As we are pattern-seeking, story-telling primates, to most of us the pattern of life and the universe indicates design. For countless millennia we have taken these patterns and constructed stories about how life and the cosmos were designed specifically for us from above. For the past few centuries, however, science has presented us with a viable alternative in which the design comes from below through the direction of built-in self-organizing principles of emergence and complexity. Perhaps this natural process, like the other natural forces which we are all comfortable accepting as non-threatening to religion, was God’s way of creating life. Maybe God is the laws of nature—or even nature itself—but this is a theological supposition, not a scientific one.

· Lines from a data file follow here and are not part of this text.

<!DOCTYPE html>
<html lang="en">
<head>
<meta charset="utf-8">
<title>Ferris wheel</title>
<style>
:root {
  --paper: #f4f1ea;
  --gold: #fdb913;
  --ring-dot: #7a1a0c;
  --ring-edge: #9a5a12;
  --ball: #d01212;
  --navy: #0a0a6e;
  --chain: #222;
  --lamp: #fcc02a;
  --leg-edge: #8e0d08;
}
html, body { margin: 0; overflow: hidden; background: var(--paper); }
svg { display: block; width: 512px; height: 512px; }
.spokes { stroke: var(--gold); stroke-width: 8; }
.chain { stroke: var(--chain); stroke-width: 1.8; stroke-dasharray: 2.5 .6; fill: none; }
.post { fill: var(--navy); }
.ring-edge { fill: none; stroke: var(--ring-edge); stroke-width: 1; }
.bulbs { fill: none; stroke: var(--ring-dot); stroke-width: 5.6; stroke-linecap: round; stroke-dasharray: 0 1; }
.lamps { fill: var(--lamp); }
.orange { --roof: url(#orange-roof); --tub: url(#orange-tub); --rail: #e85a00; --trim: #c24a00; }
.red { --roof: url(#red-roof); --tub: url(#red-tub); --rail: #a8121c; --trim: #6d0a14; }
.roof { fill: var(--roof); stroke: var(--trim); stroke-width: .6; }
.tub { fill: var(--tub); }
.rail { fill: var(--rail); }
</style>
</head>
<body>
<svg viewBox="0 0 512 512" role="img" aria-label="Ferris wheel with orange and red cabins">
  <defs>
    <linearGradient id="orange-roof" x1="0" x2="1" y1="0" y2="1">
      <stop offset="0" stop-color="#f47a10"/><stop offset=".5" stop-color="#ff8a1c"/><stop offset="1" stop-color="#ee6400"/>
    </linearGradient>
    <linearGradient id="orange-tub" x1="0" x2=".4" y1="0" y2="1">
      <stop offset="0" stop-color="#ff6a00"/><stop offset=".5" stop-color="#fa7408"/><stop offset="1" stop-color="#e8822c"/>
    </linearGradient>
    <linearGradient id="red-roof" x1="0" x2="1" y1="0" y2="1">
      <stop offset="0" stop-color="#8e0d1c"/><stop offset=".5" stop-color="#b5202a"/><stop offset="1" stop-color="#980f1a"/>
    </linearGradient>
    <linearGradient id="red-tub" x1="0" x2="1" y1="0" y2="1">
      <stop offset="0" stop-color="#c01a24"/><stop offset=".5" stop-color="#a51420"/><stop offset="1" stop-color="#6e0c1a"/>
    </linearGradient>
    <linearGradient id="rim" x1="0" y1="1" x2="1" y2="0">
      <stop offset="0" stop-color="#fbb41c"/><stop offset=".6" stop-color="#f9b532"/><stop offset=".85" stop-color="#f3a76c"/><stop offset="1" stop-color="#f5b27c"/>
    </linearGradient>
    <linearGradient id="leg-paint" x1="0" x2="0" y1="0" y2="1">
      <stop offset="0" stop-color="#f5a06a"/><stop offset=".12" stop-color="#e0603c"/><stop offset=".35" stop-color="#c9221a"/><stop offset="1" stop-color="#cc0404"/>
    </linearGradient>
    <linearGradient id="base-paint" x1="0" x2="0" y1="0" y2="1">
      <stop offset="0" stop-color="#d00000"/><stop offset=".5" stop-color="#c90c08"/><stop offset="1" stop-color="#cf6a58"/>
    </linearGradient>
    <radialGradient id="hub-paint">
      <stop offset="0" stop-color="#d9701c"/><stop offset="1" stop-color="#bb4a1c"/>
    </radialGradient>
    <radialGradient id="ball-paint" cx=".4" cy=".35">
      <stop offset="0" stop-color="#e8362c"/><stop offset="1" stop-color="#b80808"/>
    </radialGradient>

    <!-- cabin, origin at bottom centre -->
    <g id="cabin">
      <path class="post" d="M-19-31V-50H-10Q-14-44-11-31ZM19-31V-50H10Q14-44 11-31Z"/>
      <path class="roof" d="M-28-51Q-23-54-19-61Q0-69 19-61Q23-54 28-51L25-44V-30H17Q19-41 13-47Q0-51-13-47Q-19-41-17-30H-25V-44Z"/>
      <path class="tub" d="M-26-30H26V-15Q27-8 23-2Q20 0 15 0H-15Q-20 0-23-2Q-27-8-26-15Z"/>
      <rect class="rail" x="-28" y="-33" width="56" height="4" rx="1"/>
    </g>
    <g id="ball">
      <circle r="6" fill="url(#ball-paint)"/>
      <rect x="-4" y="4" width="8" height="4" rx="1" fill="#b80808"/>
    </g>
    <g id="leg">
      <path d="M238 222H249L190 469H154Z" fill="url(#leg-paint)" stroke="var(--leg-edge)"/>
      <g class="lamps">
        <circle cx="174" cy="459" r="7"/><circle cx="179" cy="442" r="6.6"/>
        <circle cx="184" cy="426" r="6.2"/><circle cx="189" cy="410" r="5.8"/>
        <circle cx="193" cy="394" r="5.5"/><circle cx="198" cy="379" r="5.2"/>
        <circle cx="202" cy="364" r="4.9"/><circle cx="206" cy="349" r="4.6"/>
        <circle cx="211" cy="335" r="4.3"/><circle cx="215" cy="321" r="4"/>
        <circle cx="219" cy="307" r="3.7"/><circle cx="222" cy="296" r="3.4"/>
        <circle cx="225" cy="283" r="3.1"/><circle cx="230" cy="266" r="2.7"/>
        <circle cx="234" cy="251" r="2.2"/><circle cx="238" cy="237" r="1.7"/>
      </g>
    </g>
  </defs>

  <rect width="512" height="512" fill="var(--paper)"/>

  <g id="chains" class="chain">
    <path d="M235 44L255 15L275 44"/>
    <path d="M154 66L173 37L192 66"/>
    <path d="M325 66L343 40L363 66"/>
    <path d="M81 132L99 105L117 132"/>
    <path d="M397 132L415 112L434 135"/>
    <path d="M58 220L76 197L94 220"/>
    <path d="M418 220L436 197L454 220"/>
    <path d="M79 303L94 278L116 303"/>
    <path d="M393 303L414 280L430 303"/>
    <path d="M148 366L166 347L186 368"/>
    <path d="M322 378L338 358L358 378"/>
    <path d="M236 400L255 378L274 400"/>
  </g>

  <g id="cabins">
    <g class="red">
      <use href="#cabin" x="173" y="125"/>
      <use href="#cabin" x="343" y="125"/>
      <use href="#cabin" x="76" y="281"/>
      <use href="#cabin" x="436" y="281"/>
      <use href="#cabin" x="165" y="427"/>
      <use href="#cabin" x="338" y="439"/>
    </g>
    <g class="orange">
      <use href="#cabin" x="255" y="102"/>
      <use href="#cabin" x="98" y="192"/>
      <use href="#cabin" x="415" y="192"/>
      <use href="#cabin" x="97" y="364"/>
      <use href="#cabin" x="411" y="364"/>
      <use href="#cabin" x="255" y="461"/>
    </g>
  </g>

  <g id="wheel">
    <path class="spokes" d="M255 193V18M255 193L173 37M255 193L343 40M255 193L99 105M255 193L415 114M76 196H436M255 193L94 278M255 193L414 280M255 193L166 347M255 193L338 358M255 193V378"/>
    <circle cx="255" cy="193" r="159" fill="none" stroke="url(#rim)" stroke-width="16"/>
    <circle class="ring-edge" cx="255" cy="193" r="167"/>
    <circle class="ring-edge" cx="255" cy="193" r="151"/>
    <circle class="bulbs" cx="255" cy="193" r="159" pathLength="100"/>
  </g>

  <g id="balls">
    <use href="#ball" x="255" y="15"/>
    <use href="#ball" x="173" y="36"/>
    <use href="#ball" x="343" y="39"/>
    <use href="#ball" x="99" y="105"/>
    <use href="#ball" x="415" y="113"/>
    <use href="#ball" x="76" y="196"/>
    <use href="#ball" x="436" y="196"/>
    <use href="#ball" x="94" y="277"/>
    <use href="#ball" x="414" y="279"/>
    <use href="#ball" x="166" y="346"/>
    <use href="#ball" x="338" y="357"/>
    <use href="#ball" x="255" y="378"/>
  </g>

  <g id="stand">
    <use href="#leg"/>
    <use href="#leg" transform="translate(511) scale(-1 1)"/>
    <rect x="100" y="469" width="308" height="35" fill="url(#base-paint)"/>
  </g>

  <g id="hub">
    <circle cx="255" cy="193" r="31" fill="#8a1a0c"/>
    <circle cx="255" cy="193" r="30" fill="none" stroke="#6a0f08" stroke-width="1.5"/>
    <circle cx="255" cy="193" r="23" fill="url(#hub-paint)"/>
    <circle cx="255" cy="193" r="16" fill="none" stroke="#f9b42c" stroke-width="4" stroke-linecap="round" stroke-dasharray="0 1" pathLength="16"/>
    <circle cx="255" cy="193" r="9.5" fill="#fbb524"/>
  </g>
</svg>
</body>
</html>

What science tells us is that we are but one among hundreds of millions of species that evolved over the course of three and a half billion years on one tiny planet among many orbiting an ordinary star, itself one of possibly billions of solar systems in an ordinary galaxy that contains hundreds of billions of stars, itself located in a cluster of galaxies not so different from millions of other galaxy clusters, themselves whirling away from one another in an expanding cosmic bubble universe that very possibly is only one among a near infinite number of bubble universes. Is it really possible that this entire cosmological multiverse was designed and exists for one tiny subgroup of a single species on one planet in a lone galaxy in that solitary bubble universe? It seems unlikely.
— Michael Shermer, Why Darwin Matters